There are also superstitions associated with collards and New Year's Day. Many of the old and some of the young people of color prepare and serve them for good luck and a good financial outcome.
Medical institutions such as Harvard Medical School, Preventive Medicine Research Institute and the University of Tennessee Medical Center recommend and even give recipes for preparing collard greens to eat.
W Allan Walker of Harvard Medical School advises pregnant women to eat collard greens because they are rich in vitamin A and folate.
Collard greens are also rich in calcium, so check out the medical schools recipes and enjoy these green leafy vegetables all year long.
What you will need.
A large bag of washed and cut collard greens, (about 8 cups).
Two (2) store bought smoked turkey drumsticks.
Black or cayenne pepper to taste.
A medium to large crock pot.
A slow cooker liner, (optional) for quick clean up.
Method of preparing:
Go ahead and wash the smoked turkey and set aside.
Wash and pick through collards removing any of the thick stems, you really only want the leaves.
Add the liner to the crock pot and set on high, put in the drumsticks cover with water and set your crock pot for at least two hours. Cook the drumsticks by themselves. This gets some of the salt out, flavoring the water and tenderizing the meat.
After about an hour add the collards, remember they shrink down a lot so fill up the pot, set for another two hours and walk away.
The tenderness of the collards is all up to you but the longer you cook them the tenderer they are, and the more flavorful the broth.
Add pepper before serving. Enjoy!

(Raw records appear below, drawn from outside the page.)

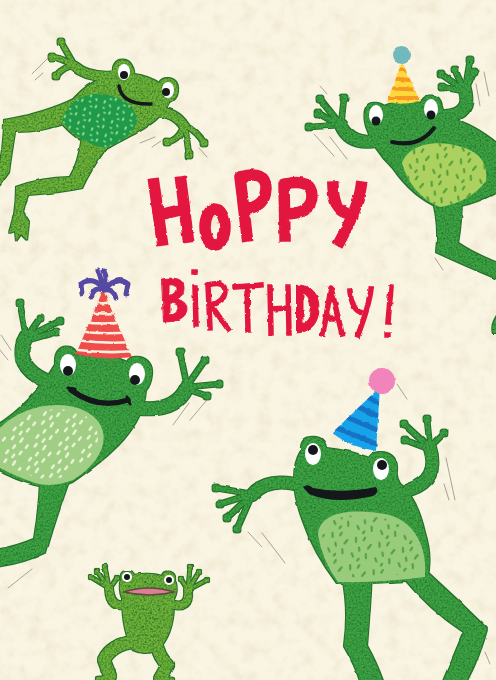
<!DOCTYPE html>
<html lang="en">
<head>
<meta charset="utf-8">
<title>Hoppy Birthday card</title>
<style>
:root{--paper:#faf5e3;--red:#e3173f;--leaf:#72b238;--green:#3fa344;--ink:#23702c;--black:#15181a;--motion:#a9a394}
html,body{margin:0;overflow:hidden}
.card{position:relative;width:496px;height:680px;overflow:hidden;background:var(--paper)}
.card svg{display:block;width:496px;height:680px}
.frog{--skin:var(--green)}
.frog.light{--skin:var(--leaf)}
.shape{fill:none;stroke:var(--skin);stroke-linecap:round;stroke-linejoin:round;filter:url(#ink)}
.solid{fill:var(--skin);stroke:none}
.arm{stroke-width:12}
.finger{stroke-width:4.5}
.pad{stroke-width:7}
.eye-white{fill:#fff}
.pupil{fill:var(--black)}
.smile{fill:none;stroke:var(--black);stroke-linecap:round;stroke-linejoin:round}
.motion{fill:none;stroke:var(--motion);stroke-width:1;stroke-linecap:round}
.lettering{fill:none;stroke:var(--red);stroke-linecap:square;stroke-linejoin:round;filter:url(#rough)}
.hoppy{stroke-width:11.5}
.birthday{stroke-width:5.5}
.chunk{fill:var(--red);fill-rule:evenodd;stroke-width:1}
.stripes{fill:none}
</style>
</head>
<body>
<main class="card">
<svg viewBox="0 0 496 680" role="img" aria-label="Hoppy Birthday! Five frogs leaping, three of them in party hats">
<defs>
<filter id="ink" x="-15%" y="-15%" width="130%" height="130%" color-interpolation-filters="sRGB">
<feTurbulence type="fractalNoise" baseFrequency=".55" numOctaves="2" seed="4" result="noise"/>
<feColorMatrix in="noise" values="0 0 0 0 .08  0 0 0 0 .4  0 0 0 0 .14  0 1.6 0 0 -.62" result="specks"/>
<feComposite in="specks" in2="SourceAlpha" operator="in" result="grain"/>
<feMorphology in="SourceAlpha" operator="dilate" radius="1" result="wide"/>
<feFlood flood-color="#23702c"/>
<feComposite in2="wide" operator="in" result="edge"/>
<feMerge result="drawn"><feMergeNode in="edge"/><feMergeNode in="SourceGraphic"/><feMergeNode in="grain"/></feMerge>
<feTurbulence type="fractalNoise" baseFrequency=".09" seed="2" result="wobble"/>
<feDisplacementMap in="drawn" in2="wobble" scale="2.5" xChannelSelector="R" yChannelSelector="G"/>
</filter>
<filter id="rough" x="-5%" y="-5%" width="110%" height="110%">
<feTurbulence type="fractalNoise" baseFrequency=".16" numOctaves="2" seed="8"/>
<feDisplacementMap in="SourceGraphic" scale="3" xChannelSelector="R" yChannelSelector="G"/>
</filter>
<filter id="fibres" x="0" y="0" width="100%" height="100%" color-interpolation-filters="sRGB">
<feTurbulence type="fractalNoise" baseFrequency=".07" numOctaves="4" seed="11"/>
<feColorMatrix values="0 0 0 0 .72  0 0 0 0 .66  0 0 0 0 .48  0 .9 0 0 -.38"/>
</filter>
<pattern id="flecks" width="24" height="28" patternUnits="userSpaceOnUse" patternTransform="rotate(12)">
<path d="M4 4l1 4M13 2l-1 3M20 8l-2 4M9 13l1 3M17 18l1 4M3 20l2 3M11 24l-1 2" stroke="#4a9f35" stroke-width="2" stroke-linecap="round"/>
</pattern>
<pattern id="white-flecks" width="24" height="24" patternUnits="userSpaceOnUse" patternTransform="rotate(18)">
<path d="M4 3l-1 3M13 2l-1 4M20 7l-1 3M8 11l-1 3M16 15l-1 3M3 18l-1 3M10 20l-1 3" stroke="#f4f8df" stroke-width="2.2" stroke-linecap="round"/>
</pattern>
<pattern id="mint-flecks" width="15" height="15" patternUnits="userSpaceOnUse" patternTransform="rotate(25)">
<path d="M3 2v2M9 4l1 1M4 9h1M12 10v2M7 13h1" stroke="#a9e3a0" stroke-width="1.7" stroke-linecap="round"/>
</pattern>
<clipPath id="yellow-cone"><path d="M402 62L387 102Q404 106 420 101Z"/></clipPath>
<clipPath id="red-cone"><path d="M103 290L76 354Q104 361 132 357Z"/></clipPath>
<clipPath id="blue-cone"><path d="M380 387L332 433Q350 447 376 451Z"/></clipPath>
</defs>

<rect width="496" height="680" filter="url(#fibres)" opacity=".35"/>

<g class="motion">
<path d="M32 74L47 59M35 80L43 73M140 143L155 137M152 147L161 141M199 148L207 157"/>
<path d="M314 134L334 156M330 137L347 159M320 86L327 94M484 72L489 96M476 84L480 106M435 258L443 270"/>
<path d="M1 335L11 350M0 350L8 360M212 394L190 420M189 403L173 425M32 569L8 588"/>
<path d="M397 384L407 399M446 458L455 500M444 484L449 500M248 532L262 547M262 533L285 563M485 652L490 664"/>
</g>

<g class="frog light" id="frog-top-left">
<g class="shape">
<path class="arm" stroke-width="9" d="M112 76Q88 78 74 66" style="stroke-width:9"/>
<path class="finger" d="M76 68L61 42M74 66Q62 58 52 57M74 66Q64 66 56 76"/>
<path class="pad" d="M61 42h0M52 57h0M56 76h0"/>
<path class="arm" d="M150 112Q174 110 184 126" style="stroke-width:9"/>
<path class="finger" d="M184 124Q180 140 167 142M185 126L189 155M185 125Q198 132 204 143"/>
<path class="pad" d="M167 142h0M189 155h0M204 143h0"/>
<path class="solid" d="M76 98Q46 113 4 120Q4 150 -4 182L-4 190L9 172Q12 150 15 132Q42 132 70 122Z"/>
<path class="solid" d="M82 138Q78 164 70 177Q44 177 16 187Q16 202 14 215L9 233L15 231L16 241L21 234L27 240L29 222L23 212Q25 202 28 195Q58 193 82 188Q90 170 106 148Z"/>
<path class="solid" d="M113 74C111 61 123 55 130 63Q135 70 134 74Q148 76 159 83C165 73 180 79 178 91Q177 99 169 103C158 125 132 134 106 149Q78 144 60 121Q76 85 113 74Z"/>
</g>
<path id="belly-top-left" d="M62 121Q71 93 101 94Q134 98 137 121Q134 137 105 148Q78 142 62 121Z" fill="#1e9a48"/>
<use href="#belly-top-left" style="fill:url(#mint-flecks)"/>
<path d="M62 121Q71 93 101 94Q134 98 137 121Q134 137 105 148Q78 142 62 121Z" fill="url(#mint-flecks)"/>
<ellipse class="eye-white" cx="124" cy="72" rx="6" ry="8"/><ellipse class="eye-white" cx="168" cy="90" rx="6" ry="8"/>
<circle class="pupil" cx="124" cy="75" r="4"/><circle class="pupil" cx="166" cy="92" r="4"/>
<path class="smile" stroke-width="3.5" d="M119 86Q122 105 151 104"/>
</g>

<g class="frog" id="frog-top-right">
<g class="shape">
<path class="arm" d="M376 141Q350 145 341 125"/>
<path class="finger" d="M341 125L344 98M340 124L320 99M340 125L309 127M341 126L318 113"/>
<path class="pad" d="M344 98h0M320 99h0M309 127h0M318 113h0"/>
<path class="arm" d="M446 116Q472 114 465 90"/>
<path class="finger" d="M465 90L470 60M464 90L455 70M464 90L441 74M466 90L474 72M464 91L442 87"/>
<path class="pad" d="M470 60h0M455 70h0M441 74h0M474 72h0M442 87h0"/>
<path class="solid" d="M430 190Q440 222 436 252Q464 265 500 280V264Q474 254 458 243Q462 220 462 196Z"/>
<path class="solid" d="M500 312Q490 324 493 333H500Z"/>
<path class="solid" d="M366 126C360 105 372 98 384 106Q402 99 421 103C425 92 441 93 442 107Q443 113 449 118Q474 124 500 146V190Q470 208 440 208Q413 197 393 168Q373 149 366 126Z"/>
</g>
<path d="M402 163C409 143 438 139 462 147Q489 155 486 181Q470 202 440 207Q411 195 402 163Z" fill="#acd160"/>
<path d="M402 163C409 143 438 139 462 147Q489 155 486 181Q470 202 440 207Q411 195 402 163Z" fill="url(#flecks)"/>
<ellipse class="eye-white" cx="376" cy="115" rx="7" ry="10"/><ellipse class="eye-white" cx="431" cy="109" rx="7" ry="10"/>
<circle class="pupil" cx="376" cy="121" r="4.5"/><circle class="pupil" cx="431" cy="115" r="4.5"/>
<path class="smile" stroke-width="4" d="M392 142Q419 148 434 128"/>
<g filter="url(#rough)">
<path d="M402 62L387 102Q404 106 420 101Z" fill="#ffd83d"/>
<path clip-path="url(#yellow-cone)" class="stripes" stroke="#f59b22" stroke-width="4" d="M392 68L414 72M388 78L420 81M384 88L424 90M382 98L424 98"/>
<circle cx="402" cy="55" r="9" fill="#72b9bd"/>
</g>
</g>

<g class="frog" id="frog-left">
<g class="shape">
<path class="arm" d="M46 381Q12 365 26 337" style="stroke-width:13"/>
<path class="finger" d="M26 336L20 303M27 337L40 318M27 337L60 321M28 340L56 332"/>
<path class="pad" d="M20 303h0M40 318h0M60 321h0M56 332h0"/>
<path class="arm" d="M137 408Q176 413 187 387" style="stroke-width:13"/>
<path class="finger" d="M187 386L180 352M187 386L205 360M188 387L219 384M187 389L207 396"/>
<path class="pad" d="M180 352h0M205 360h0M219 384h0M207 396h0"/>
<path class="solid" d="M40 480Q39 510 34 539Q18 546 -4 550V567Q24 563 46 552Q55 520 70 478Z"/>
<path class="solid" d="M55 365C53 344 73 341 77 355Q103 352 127 362C133 351 154 358 152 374Q151 384 146 390C143 427 113 454 72 482Q55 490 35 485Q16 480 -4 469V426Q31 405 55 365Z"/>
</g>
<path d="M-2 430C18 407 58 398 85 411C113 425 110 457 73 480Q52 488 35 483Q14 476 -2 467Z" fill="#9fce84"/>
<path d="M2 430C20 412 58 403 82 414C105 427 104 452 73 474Q52 482 35 477Q14 470 2 462Z" fill="url(#white-flecks)"/>
<ellipse class="eye-white" cx="68" cy="365" rx="8" ry="11"/><ellipse class="eye-white" cx="137" cy="374" rx="8" ry="11"/>
<circle class="pupil" cx="68" cy="371" r="5"/><circle class="pupil" cx="135" cy="380" r="5"/>
<path class="smile" stroke-width="5.5" d="M71 390Q98 410 128 400"/>
<path class="smile" stroke-width="3" d="M68 388L75 389M127 397L130 404"/>
<g filter="url(#rough)">
<path d="M103 290L76 354Q104 361 132 357Z" fill="#ef4d4a"/>
<path clip-path="url(#red-cone)" class="stripes" stroke="#fff0df" stroke-width="2.5" d="M90 302Q104 305 118 301M86 312Q104 315 122 312M82 322Q104 325 126 322M78 331Q104 335 130 332M74 340Q104 344 132 342M70 349Q104 354 136 351"/>
<path d="M103 290Q102 281 98 270M104 290Q94 275 81 284L82 294M104 289Q108 278 104 271M104 290Q117 275 128 284L126 294M103 290Q94 286 91 297M105 290Q113 288 116 298" fill="none" stroke="#5549a4" stroke-width="5" stroke-linecap="round" stroke-linejoin="round"/>
</g>
</g>

<g class="frog" id="frog-bottom-right">
<g class="shape">
<path class="arm" d="M303 486Q268 476 252 495"/>
<path class="finger" d="M252 494L216 488M252 494L220 504M252 495L237 529M251 495L227 518"/>
<path class="pad" d="M216 488h0M220 504h0M237 529h0M227 518h0"/>
<path class="arm" d="M409 490Q440 480 430 448"/>
<path class="finger" d="M430 448L404 424M430 448L427 419M430 447L444 433M429 449L405 440"/>
<path class="pad" d="M404 424h0M427 419h0M444 433h0M405 440h0"/>
<path class="solid" d="M342 576Q349 610 344 646Q356 666 361 684H384Q377 664 367 646Q370 610 372 576Z"/>
<path class="solid" d="M402 576Q430 610 464 632Q454 656 442 684H465Q480 656 487 629Q458 600 427 572Z"/>
<path class="solid" d="M301 451C299 433 324 432 326 448Q348 450 369 458C375 447 399 451 397 470Q396 478 400 484Q417 498 425 533Q433 559 427 579Q384 584 337 583Q313 551 303 521Q286 476 301 451Z"/>
</g>
<path d="M318 535C319 512 350 509 378 513C410 515 428 542 425 577Q382 583 338 582Q322 560 318 535Z" fill="#99cb7d"/>
<path d="M322 535C323 517 350 513 376 517C407 520 422 545 420 572Q382 578 341 577Q326 560 322 535Z" fill="url(#flecks)"/>
<ellipse class="eye-white" cx="313" cy="454" rx="8" ry="11"/><ellipse class="eye-white" cx="381" cy="469" rx="8" ry="11"/>
<circle class="pupil" cx="313" cy="450" r="5"/><circle class="pupil" cx="382" cy="465" r="5"/>
<path d="M303 487Q308 483 313 488Q341 494 376 487Q380 492 373 496Q335 505 309 494Z" fill="#15181a"/>
<g filter="url(#rough)">
<path d="M380 387L332 433Q350 447 376 451Z" fill="#18a3ea"/>
<path clip-path="url(#blue-cone)" class="stripes" stroke="#1673c4" stroke-width="5" d="M362 394L386 407M352 404L384 419M342 415L384 433M332 426L384 447"/>
<circle cx="382" cy="381" r="13" fill="#f184bb"/>
</g>
</g>

<g class="frog light" id="frog-small">
<g class="shape">
<path class="arm" d="M128 604Q110 610 109 588" style="stroke-width:8"/>
<path class="finger" style="stroke-width:3" d="M109 588L105 567M109 588L97 571M109 588L91 577M110 588L117 578"/>
<path class="pad" style="stroke-width:4.5" d="M105 567h0M97 571h0M91 577h0M117 578h0"/>
<path class="arm" d="M171 604Q190 610 188 590" style="stroke-width:8"/>
<path class="finger" style="stroke-width:3" d="M188 590L190 567M188 590L199 572M188 590L207 580M188 590L181 579"/>
<path class="pad" style="stroke-width:4.5" d="M190 567h0M199 572h0M207 580h0M181 579h0"/>
<path class="arm" style="stroke-width:12" d="M133 642Q111 645 104 660L110 676"/>
<path class="arm" style="stroke-width:12" d="M156 642Q159 658 168 665L160 679"/>
<path class="finger" d="M110 678L98 679M160 679L172 680"/>
<path class="solid" d="M121 579C119 569 132 569 134 575Q149 572 162 576C164 568 177 571 175 581Q179 589 174 599Q175 628 162 645Q149 658 133 650Q122 630 122 598Q118 588 121 579Z"/>
</g>
<circle class="eye-white" cx="127" cy="577" r="5"/><circle class="eye-white" cx="169" cy="580" r="5"/>
<circle class="pupil" cx="127" cy="577" r="3"/><circle class="pupil" cx="169" cy="580" r="3"/>
<path d="M124 592Q148 584 174 592Q150 598 124 592Z" fill="#dc7f93" stroke="#5c4a3c" stroke-width="1.5"/>
<path d="M145 582h1M152 582h1" stroke="#23702c" stroke-width="2"/>
<path d="M136 612h0M143 609h0M151 613h0M159 610h0M132 620h0M140 618h0M147 621h0M155 619h0M164 620h0M135 628h0M143 627h0M151 629h0M159 627h0M138 636h0M146 635h0M154 636h0" stroke="#2f8030" stroke-width="2" stroke-linecap="round"/>
</g>

<g class="lettering" role="img" aria-label="Hoppy Birthday!">
<g class="hoppy">
<path d="M154 184L162 240M181 182L188 237M159 215L184 209"/>
<ellipse cx="215" cy="227" rx="10" ry="18"/>
<path d="M247 236L240 177Q266 170 266 188Q266 207 244 209"/>
<path d="M285 236L284 184Q312 178 312 196Q312 214 285 214"/>
<path d="M333 187Q334 210 346 213M361 187Q358 208 340 241"/>
</g>
<g class="birthday">
<path class="chunk" d="M162 279Q184 275 184 288Q184 296 177 299Q188 302 187 310Q185 322 164 322ZM169 285V296Q177 293 176 288Q175 284 169 285ZM170 303V315Q178 314 178 308Q178 303 170 303Z"/>
<path d="M195 288L196 324M194 272h1"/>
<path d="M210 328L208 285Q225 280 225 292Q224 302 211 305L228 329"/>
<path d="M235 287L261 285M247 288L248 330"/>
<path d="M270 287L271 333M288 287L289 333M271 309L288 308"/>
<path class="chunk" d="M297 285Q319 285 319 309Q318 331 297 333ZM303 293V324Q311 321 311 309Q310 295 303 293Z"/>
<path d="M323 334L331 288L342 334M327 318L338 318"/>
<path d="M350 291Q352 309 360 312M371 289Q369 306 358 335"/>
<path d="M391 288L388 322M387 335h1"/>
</g>
</g>
</svg>
</main>
</body>
</html>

If you would like to do it overnight, set the crock pot on low, this is at least ten (10) hours.
Cornbread is a good side but that is up to you!
Mary Mac Tea Room.